Extracts from Adam's Diary[NOTE.– I translated a portion of this diary some years ago… Since then I have deciphered some more of Adam’s hieroglyphics, and think he has now become sufficiently important as a public character to justify this publication. – – M. T.]

Monday
This new creature with the long hair is a good deal in the way It is always hanging around and following me about. I don’t like this; I am not used to company. I wish it would stay with the other animals….

Tuesday
Been examining the great waterfall. It is the finest thing on the estate, I think. The new creature calls it Niagara Falls–why, I am sure I do not know. Says it looks like Niagara Falls…. I get no chance to name anything myself. The new creature names everything that comes along, before I can get in a protest. And always that same pretext is offered–it looks like the thing. There is the dodo, for instance. Says the moment one looks at it one sees at a glance that it “looks like a dodo”. It will have to keep that name no doubt. It worries me to fret about it, and it does no good anyway.  Dodo! It looks no more like a Dodo than I do.

1280px-Thomas_Cole_The_Garden_of_Eden_detail_Amon_Carter_Museum

Wednesday
Built me a shelter against the rain, but could not have it to myself in peace. The new creature intruded. When I try to put it out, it shed water out of the holes it looks with, and wiped it away with the back of its paws, and made a noise such as some of the other animals make when they are in distress. I wish it would not talk, it is always talking… And this new sound is so close to me; it is right at my shoulder, right at my ear, first on one side and then on the other, and I am used only to sounds that are more or less distant from me…

Sunday
This morning found the new creature trying to clod apples out of that forbidden tree.

* * * * * * * * * * *

Adam and Eve’s first child is named Cain. When Eve “finds” Cain, Adam can not figure out what kind of animal it is or where she found it.  At first Adam thinks Cain is a fish, a kangaroo, or a bear. Eventually he figures out it is a human, like himself.

I love how they talk about God as a beloved family member.  Eventually, despite his initial deep annoyance with Eve, Adam finds himself in love with her.

Mark Twain
Mark Twain

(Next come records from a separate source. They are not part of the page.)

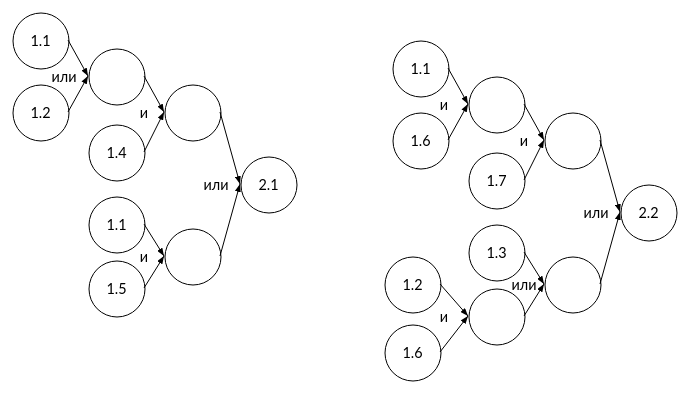
<!DOCTYPE html>
<html lang="ru">
<head>
<meta charset="utf-8">
<title>Схема зависимостей</title>
<style>
:root { --ink: #000; --paper: #fff; --node-size: 57px; }
* { box-sizing: border-box; }
html, body { margin: 0; overflow: hidden; background: var(--paper); }
.diagram {
  position: relative;
  width: 689px;
  height: 393px;
  overflow: hidden;
  color: var(--ink);
  font: 14.4px/20px Lato, "Open Sans", sans-serif;
}
.edges { position: absolute; inset: 0; }
.edges line { stroke: var(--ink); stroke-width: 1; marker-end: url(#arrow); }
.node, .gate {
  position: absolute;
  left: var(--x);
  top: var(--y);
  transform: translate(-50%, -50%);
}
.node {
  display: flex;
  align-items: center;
  justify-content: center;
  width: var(--node-size);
  height: var(--node-size);
  border: 1px solid var(--ink);
  border-radius: 50%;
}
.gate { white-space: nowrap; }
</style>
</head>
<body>
<main class="diagram">
  <svg class="edges" width="689" height="393" viewBox="0 0 689 393" aria-hidden="true">
    <defs>
      <marker id="arrow" markerUnits="userSpaceOnUse" markerWidth="8" markerHeight="6" refX="8" refY="3" orient="auto">
        <polygon points="0,0 8,3 0,6"/>
      </marker>
    </defs>
    <g class="tree-one">
      <line x1="68" y1="40" x2="88" y2="76"/>
      <line x1="68" y1="112" x2="88" y2="76"/>
      <line x1="144" y1="76" x2="164" y2="112"/>
      <line x1="144" y1="152" x2="164" y2="112"/>
      <line x1="144" y1="224" x2="164" y2="256"/>
      <line x1="144" y1="288" x2="164" y2="256"/>
      <line x1="220" y1="112" x2="240" y2="184"/>
      <line x1="220" y1="256" x2="240" y2="184"/>
    </g>
    <g class="tree-two">
      <line x1="448" y1="68" x2="468" y2="104"/>
      <line x1="448" y1="140" x2="468" y2="104"/>
      <line x1="524" y1="104" x2="544" y2="140"/>
      <line x1="524" y1="180" x2="544" y2="140"/>
      <line x1="440" y1="284" x2="468" y2="316"/>
      <line x1="440" y1="352" x2="468" y2="316"/>
      <line x1="524" y1="252" x2="544" y2="284"/>
      <line x1="524" y1="316" x2="544" y2="284"/>
      <line x1="600" y1="140" x2="620" y2="212"/>
      <line x1="600" y1="284" x2="620" y2="212"/>
    </g>
  </svg>

  <section class="tree-one">
    <div class="node" style="--x:40.5px;--y:40.5px">1.1</div>
    <div class="node" style="--x:40.5px;--y:112.5px">1.2</div>
    <div class="node" style="--x:116.5px;--y:76.5px"></div>
    <div class="node" style="--x:116.5px;--y:152.5px">1.4</div>
    <div class="node" style="--x:192.5px;--y:112.5px"></div>
    <div class="node" style="--x:116.5px;--y:224.5px">1.1</div>
    <div class="node" style="--x:116.5px;--y:288.5px">1.5</div>
    <div class="node" style="--x:192.5px;--y:256.5px"></div>
    <div class="node" style="--x:268.5px;--y:184.5px">2.1</div>
    <span class="gate" style="--x:64px;--y:77px">или</span>
    <span class="gate" style="--x:144px;--y:113px">и</span>
    <span class="gate" style="--x:144px;--y:257px">и</span>
    <span class="gate" style="--x:216px;--y:185px">или</span>
  </section>

  <section class="tree-two">
    <div class="node" style="--x:420.5px;--y:68.5px">1.1</div>
    <div class="node" style="--x:420.5px;--y:140.5px">1.6</div>
    <div class="node" style="--x:496.5px;--y:104.5px"></div>
    <div class="node" style="--x:496.5px;--y:180.5px">1.7</div>
    <div class="node" style="--x:572.5px;--y:140.5px"></div>
    <div class="node" style="--x:496.5px;--y:252.5px">1.3</div>
    <div class="node" style="--x:412.5px;--y:284.5px">1.2</div>
    <div class="node" style="--x:412.5px;--y:352.5px">1.6</div>
    <div class="node" style="--x:496.5px;--y:316.5px"></div>
    <div class="node" style="--x:572.5px;--y:284.5px"></div>
    <div class="node" style="--x:648.5px;--y:212.5px">2.2</div>
    <span class="gate" style="--x:444px;--y:105px">и</span>
    <span class="gate" style="--x:524px;--y:141px">и</span>
    <span class="gate" style="--x:524px;--y:285px">или</span>
    <span class="gate" style="--x:444px;--y:317px">и</span>
    <span class="gate" style="--x:596px;--y:213px">или</span>
  </section>
</main>
</body>
</html>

This 104-page book is well worth checking out, and I hope you will get as many laughs as I did!  It’s available as an ebook and audio book at Project Gutenberg, and in print form at Amazon and other online bookstores.

If you do read it, I’d love to hear your reactions.  You can leave a comment below in the “Leave a Reply” box.  I’ll look at Eve’s Diary in my next post!

 

ebook:  Extracts from Adam’s Diary by Mark Twain   http://www.gutenberg.org/ebooks/1892

audio book http://www.gutenberg.org/ebooks/search/?query=adam+s+diary

Garden of Eden  Thomas Cole [Public domain], via Wikimedia Commons  https://commons.wikimedia.org/wiki/File:Thomas_Cole_The_Garden_of_Eden_Amon_Carter_Museum.jpg